The sidewalk that needs to be given to BayWalk is the promenade between the plaza and the parking garage. A full-fledged bird aviary could be installed and would draw people just to see the array of magnificent tropical birds we have in Tampa Bay.
Another trend occurring today is for gourmet takeout foods. A market/restaurant would do well at BayWalk and, as stated, some affordable family-style restaurants like a roadhouse would excel, too. What would it take to get the participatory and fun sing-along restaurant Howl at the Moon and/or Dueling Pianos at BayWalk?
Speaking of restaurants, why would they try to get a diner installed at the clothing store recently occupied by Ann Taylor instead of using the vacant restaurant, Johnny Rockets? The "build- out" to convert a clothing store to a restaurant is expensive.
From the information put forth by the Times, we just don't have much hope for a substantial renewal of our very important plaza. They are just stuck on going upscale in a primarily, and wonderful, middle-class town. Frankly, the plan lacks real imagination and creativity, and it smacks of arrogance to rid the plaza of the so-called "riff-raff."
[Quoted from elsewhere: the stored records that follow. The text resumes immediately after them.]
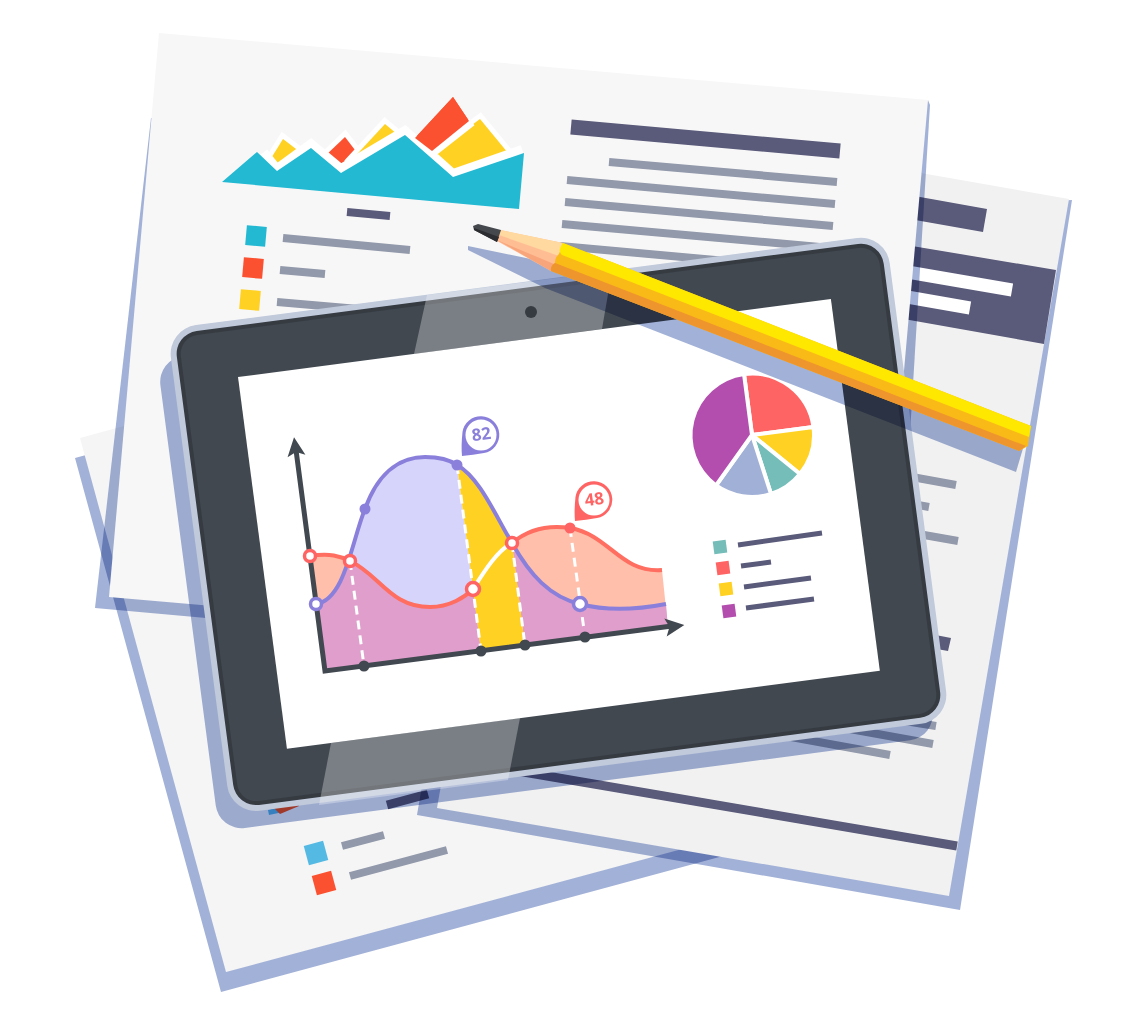
<!DOCTYPE html>
<html lang="en">
<head>
<meta charset="utf-8">
<title>Reports, tablet and pencil</title>
<style>
:root {
  --shadow: #a2b1d7;
  --paper: #f7f7f7;
  --paper-low: #f5f5f5;
  --paper-right: #f1f1f1;
  --ink: #5a5a7a;
  --rule: #9299aa;
  --teal: #23b9d3;
  --red: #fc5130;
  --yellow: #ffd122;
  --coral: #ff6464;
  --violet: #b34eae;
  --sea: #74bdb8;
  --mist: #a1b0d6;
  --sky: #54b9e3;
  --purple: #8a80db;
  --lilac: #d6d4fa;
  --salmon: #ff6e60;
  --peach: #ffbfaa;
  --pink: #df9ecb;
  --slate: #414850;
  --slate-dark: #363b42;
  --rim: #c0cadb;
}
html, body { margin: 0; background: #fff; overflow: hidden; }
.art { display: block; width: 1134px; height: 1013px; }
.shadow { fill: var(--shadow); mix-blend-mode: multiply; }
.rules { stroke: var(--rule); stroke-width: 8; fill: none; }
.ink { fill: var(--ink); }
.ink-rule { stroke: var(--ink); fill: none; }
.teal { fill: var(--teal); } .red { fill: var(--red); } .yellow { fill: var(--yellow); }
.coral { fill: var(--coral); } .violet { fill: var(--violet); }
.sea { fill: var(--sea); } .mist { fill: var(--mist); } .sky { fill: var(--sky); }
.ridges { stroke: #fff; stroke-width: 10; paint-order: stroke; }
.pie { stroke: #fff; stroke-width: 4; }
.dash { stroke: #fff; stroke-width: 3; stroke-dasharray: 9 6; }
.curve { fill: none; stroke-width: 4; }
.dot { fill: #fff; stroke-width: 3.5; }
.pin-label { font: 700 17px "Open Sans", "Noto Sans", sans-serif; text-anchor: middle; }
</style>
</head>
<body>
<svg class="art" viewBox="0 0 1134 1013" role="img" aria-label="Tablet with charts and a yellow pencil lying on printed reports">
  <defs>
    <rect id="swatch" x="-10" y="-10" width="20" height="20"/>
    <rect id="key" x="-6.5" y="-6.5" width="13" height="13"/>
    <path id="pin" d="M462 456Q461 446 462.500 432A18.500 18.500 0 1 1 484 453Q473 455 462 456Z"/>
    <path id="arrow" d="M0 -9L19 0L0 9L4 0Z"/>
  </defs>

  <g id="lower-left-report">
    <polygon class="shadow" points="75,458 86,455 220,700 760,700 760,846 221,992"/>
    <polygon fill="var(--paper-low)" points="80,438 640,285 760,828 226,972"/>
    <use href="#swatch" class="sky" transform="translate(316 853) rotate(-15)"/>
    <use href="#swatch" class="red" transform="translate(324 883) rotate(-15)"/>
    <polygon class="sky" points="268,810 281,806 283,812 269,815"/>
    <polygon class="red" points="274,808 297,802 299,806 280,814"/>
    <g class="rules"><path d="M342 846L384 835M350 876L447 850"/></g>
    <path class="ink-rule" stroke-width="9" d="M387 805L428 794"/>
  </g>

  <g id="right-report">
    <polygon class="shadow" points="423,780 520,230 1072,200 960,910 417,815"/>
    <polygon fill="var(--paper-right)" points="560,110 1069,199 949,896 437,808"/>
    <polygon class="ink" points="870,188 987,209 983,232 870,212"/>
    <polygon class="ink" points="870,239 1056,270 1044,344 870,313"/>
    <path stroke="#fff" stroke-width="13" d="M890 269L1012 290M890 294L970 308"/>
    <g class="rules" stroke-width="7">
      <path d="M890 473L956 485M890 500L929 507M890 529L958 541M880 717L936 726M850 729L933 744M780 735L890 755"/>
    </g>
    <polygon class="ink" points="920,632 951,638 948,651 920,646"/>
    <path class="ink-rule" stroke-width="9" d="M500 768L957 846"/>
  </g>

  <g id="top-report">
    <polygon class="shadow" points="151,118 928,100 930,105 895,680 95,608"/>
    <polygon fill="var(--paper)" points="159,33 928,100 878,664 109,597"/>
    <g id="ridge-chart" class="ridges">
      <polygon class="yellow" points="283,139 300,152 279,167 270,160"/>
      <polygon class="red" points="325,156 345,137 355,150 340,167"/>
      <polygon class="yellow" points="348,164 385,124 397,134"/>
      <polygon class="yellow" points="433,154 480,119 508,153 455,172"/>
      <polygon class="red" points="415,138 453,97 469,121 432,151" stroke="none"/>
    </g>
    <path fill="none" stroke="#fff" stroke-width="8" d="M264 152L277 168L311 143L341 168L405 130L453 173L522 149M430 155L472 122"/>
    <polygon class="red" points="415,138 453,97 469,121 432,151"/>
    <polygon class="teal" points="222,182 257,152 277,171 311,148 341,173 405,135 453,177 524,153 519,209"/>
    <path class="ink-rule" stroke-width="8" d="M347 212L390 216"/>
    <use href="#swatch" class="teal" transform="translate(256 236) rotate(5)"/>
    <use href="#swatch" class="red" transform="translate(253 268) rotate(5)"/>
    <use href="#swatch" class="yellow" transform="translate(250 300) rotate(5)"/>
    <g class="rules">
      <path d="M283 238L410 250M280 270L325 274M277 302L370 310"/>
      <path d="M609 162L837 182M567 180L835 204M565 202L833 226M562 224L831 248M560 246L760 264"/>
    </g>
    <path class="ink-rule" stroke-width="15" d="M571 127L840 151"/>
  </g>

  <g id="tablet">
    <g transform="translate(238 377) rotate(-7.5)">
      <rect class="shadow" x="-78" y="-28" width="723" height="476" rx="26"/>
      <rect fill="var(--rim)" x="-64" y="-57" width="725" height="490" rx="29"/>
      <rect fill="var(--slate-dark)" x="-58" y="-51" width="713" height="478" rx="23"/>
      <rect fill="var(--slate)" x="-54" y="-47" width="705" height="470" rx="19"/>
      <rect fill="#fff" width="598" height="375"/>
    </g>
    <g fill="#fff" opacity=".3">
      <polygon points="427,295 612,271 602,329 414,354"/>
      <polygon points="331,743 520,718 508,780 319,805"/>
    </g>
    <circle cx="531" cy="312" r="6" fill="var(--slate-dark)"/>

    <g id="area-chart">
      <path fill="var(--lilac)" d="M316 604C345 600 352 540 365 509C380 467 405 457 425 457C440 457 450 460 457 465L481 651L325 672Z"/>
      <path fill="var(--peach)" d="M310 556C330 553 340 556 350 561L364 666L325 672Z"/>
      <path fill="var(--peach)" d="M512 543C530 528 550 525 570 528C610 535 620 573 662 570L668 628L525 646Z"/>
      <path fill="var(--pink)" d="M316 604C335 602 343 582 350 561C380 575 390 607 430 607C450 607 465 597 473 589L481 651L325 672Z"/>
      <path fill="var(--pink)" d="M512 543C530 575 550 597 580 604C610 612 640 609 666 604L668 628L525 646Z"/>
      <path class="yellow" d="M457 465C480 478 495 515 512 543L525 646L481 651Z"/>
      <path class="dash" d="M350 561L364 666M457 465L481 651M512 543L525 646M570 528L585 637"/>
      <path class="curve" stroke="var(--purple)" d="M316 604C345 600 352 540 365 509C380 467 405 457 425 457C440 457 450 460 457 465C480 478 495 515 512 543C530 575 550 597 580 604C610 612 640 609 666 604"/>
      <path class="curve" stroke="var(--salmon)" d="M310 556C330 553 340 556 350 561C380 575 390 607 430 607C450 607 465 597 473 589M512 543C530 528 550 525 570 528C610 535 620 573 662 570"/>
      <path class="curve" stroke="#fff" d="M473 589C485 570 498 550 512 543"/>
      <path fill="none" stroke="var(--slate)" stroke-width="5" d="M296 450L325 671L672 626"/>
      <g fill="var(--slate)">
        <use href="#arrow" transform="translate(296.500 456) rotate(-97.5)"/>
        <use href="#arrow" transform="translate(665.500 627.500) rotate(-7.5)"/>
        <circle cx="364" cy="666" r="5.500"/><circle cx="481" cy="651" r="5.500"/>
        <circle cx="525" cy="645" r="5.500"/><circle cx="585" cy="637" r="5.500"/>
      </g>
      <g class="dot" stroke="var(--coral)">
        <circle cx="310" cy="556" r="5.500"/><circle cx="350" cy="561" r="5.500"/>
        <circle cx="473" cy="589" r="6.500"/><circle cx="512" cy="543" r="5.500"/>
      </g>
      <g class="dot" stroke="var(--purple)">
        <circle cx="316" cy="604" r="5.500"/><circle cx="580" cy="604" r="6.500"/>
      </g>
      <g fill="var(--purple)"><circle cx="365" cy="509" r="5.500"/><circle cx="457" cy="465" r="5.500"/></g>
      <circle class="coral" cx="570" cy="528" r="5.500"/>
      <g id="peak-pin">
        <use href="#pin" fill="var(--purple)"/>
        <circle cx="481" cy="435" r="15.500" fill="#fff"/>
        <text class="pin-label" fill="var(--purple)" transform="translate(482 440) rotate(-7.5)">82</text>
      </g>
      <g id="second-pin" transform="translate(113 65)">
        <use href="#pin" class="coral"/>
        <circle cx="481" cy="435" r="15.500" fill="#fff"/>
        <text class="pin-label" fill="var(--coral)" transform="translate(482 440) rotate(-7.5)">48</text>
      </g>
    </g>

    <g id="pie-chart" class="pie">
      <path class="coral" d="M752 435L744 374A62 62 0 0 1 813.500 427Z"/>
      <path class="yellow" d="M752 435L813.500 427A62 62 0 0 1 800 474Z"/>
      <path class="sea" d="M752 435L800 474A62 62 0 0 1 771 494Z"/>
      <path class="mist" d="M752 435L771 494A62 62 0 0 1 716 485.500Z"/>
      <path class="violet" d="M752 435L716 485.500A62 62 0 0 1 744 374Z"/>
    </g>
    <g id="pie-legend">
      <use href="#key" class="sea" transform="translate(720 547) rotate(-7.5)"/>
      <use href="#key" class="coral" transform="translate(723 568) rotate(-7.5)"/>
      <use href="#key" class="yellow" transform="translate(726 589) rotate(-7.5)"/>
      <use href="#key" class="violet" transform="translate(729 611) rotate(-7.5)"/>
      <path class="ink-rule" stroke-width="5" d="M738 545L822 533M741 566L771 562M744 587L811 578M746 608L814 599"/>
    </g>
  </g>

  <g id="pencil">
    <polygon class="shadow" points="468,246 560,265 1024,445 1016,472 545,288 468,250"/>
    <polygon fill="#ffbd94" points="500,230 563,243 561,262 551,271 497,241"/>
    <polygon fill="#ffd9a0" points="501,230 563,243 559,256 499,235"/>
    <polygon fill="#f9a57c" points="497,240 554,264 551,271"/>
    <polygon fill="#45484d" points="473,226 478,224 501,230 497,242 474,230"/>
    <polygon fill="#2b2d31" points="474,228 499,237 497,242 474,230"/>
    <path fill="#f9b916" d="M563 243L1031 426L1028 446L1019 451L551 271Q551 266 555 263Q555 257 559 254Z"/>
    <path fill="#ffe800" d="M563 243L1031 426L1029 437L562 255Q557 251 563 243Z"/>
    <path fill="#ef952d" d="M555 263L1026 446L1019 451L551 271Q550 266 555 263Z"/>
  </g>
</svg>
</body>
</html>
Besides, there is no plan to create a business that caters to the youth like a state-of-the-art arcade.
Face it, the real upscale and fabulous area of town is Beach Drive, our own little "Rodeo Drive." BayWalk is a wonderful melting pot of all kinds of people from all neighborhoods in our town. It is a very important place that the powers-that-be are trying to convert to an exclusive spot that just hasn't worked in the past and will not work in the future.
Rand Moorhead and the Urban Design Consortium LLC, St. Petersburg/Detroit
Speak up for quiet
Fellow citizens of St. Petersburg:
Are you as tired of the noise as I am? Tired of the loud motorcycles screaming up and down the streets all day and all night? Tired of the boomer cars, the loud mufflers, the leaf blowers? Tired of being awakened from sound sleep? Tired of not being able to open your windows? Tired of not being able to sit on your porch? In your back yard? Tired of having a diminished quality of life because of the ill-mannered?
The City Council and new mayor are looking at quality-of-life issues right now that can have a very positive impact, but they need to know that we are fed up and need their help. Bring back peace and quiet to our neighborhoods, bring back the sounds of birds and laughter, bring back a good night's sleep.
Call the City Council at (727) 893-7117 and tell them to support the Tone Down Program, the Soft Letter Program and our noise ordinances to the fullest extent possible. Thank you.
Heidi H. Sumner, St. Petersburg
Protect the patrons
There have been numerous occasions where I have been harassed while pumping gas at local gas stations. I feel it is the owners' or management's responsibility to protect its patrons from harassment on their property.
In one incident at a Chevron on U.S. 19, a man approached my car and took the nozzle right out of my hand and began to pump my gas. As I requested him to stop he was all the while asking me to go in and purchase him beer. Finally after five minutes the manager came out and chased him away.
Today as I was pumping gas at a Citgo on U.S. 19 in St. Petersburg, a man approached me, clearly intoxicated, and asked me to give him bus fare and buy him some potato chips. He would not leave until I drove away.
These managers/owners need to make their patrons feel safe if they want us to continue to purchase their product. This is another gas station I will not frequent again.
Pam Cracchiolo, Pinellas Park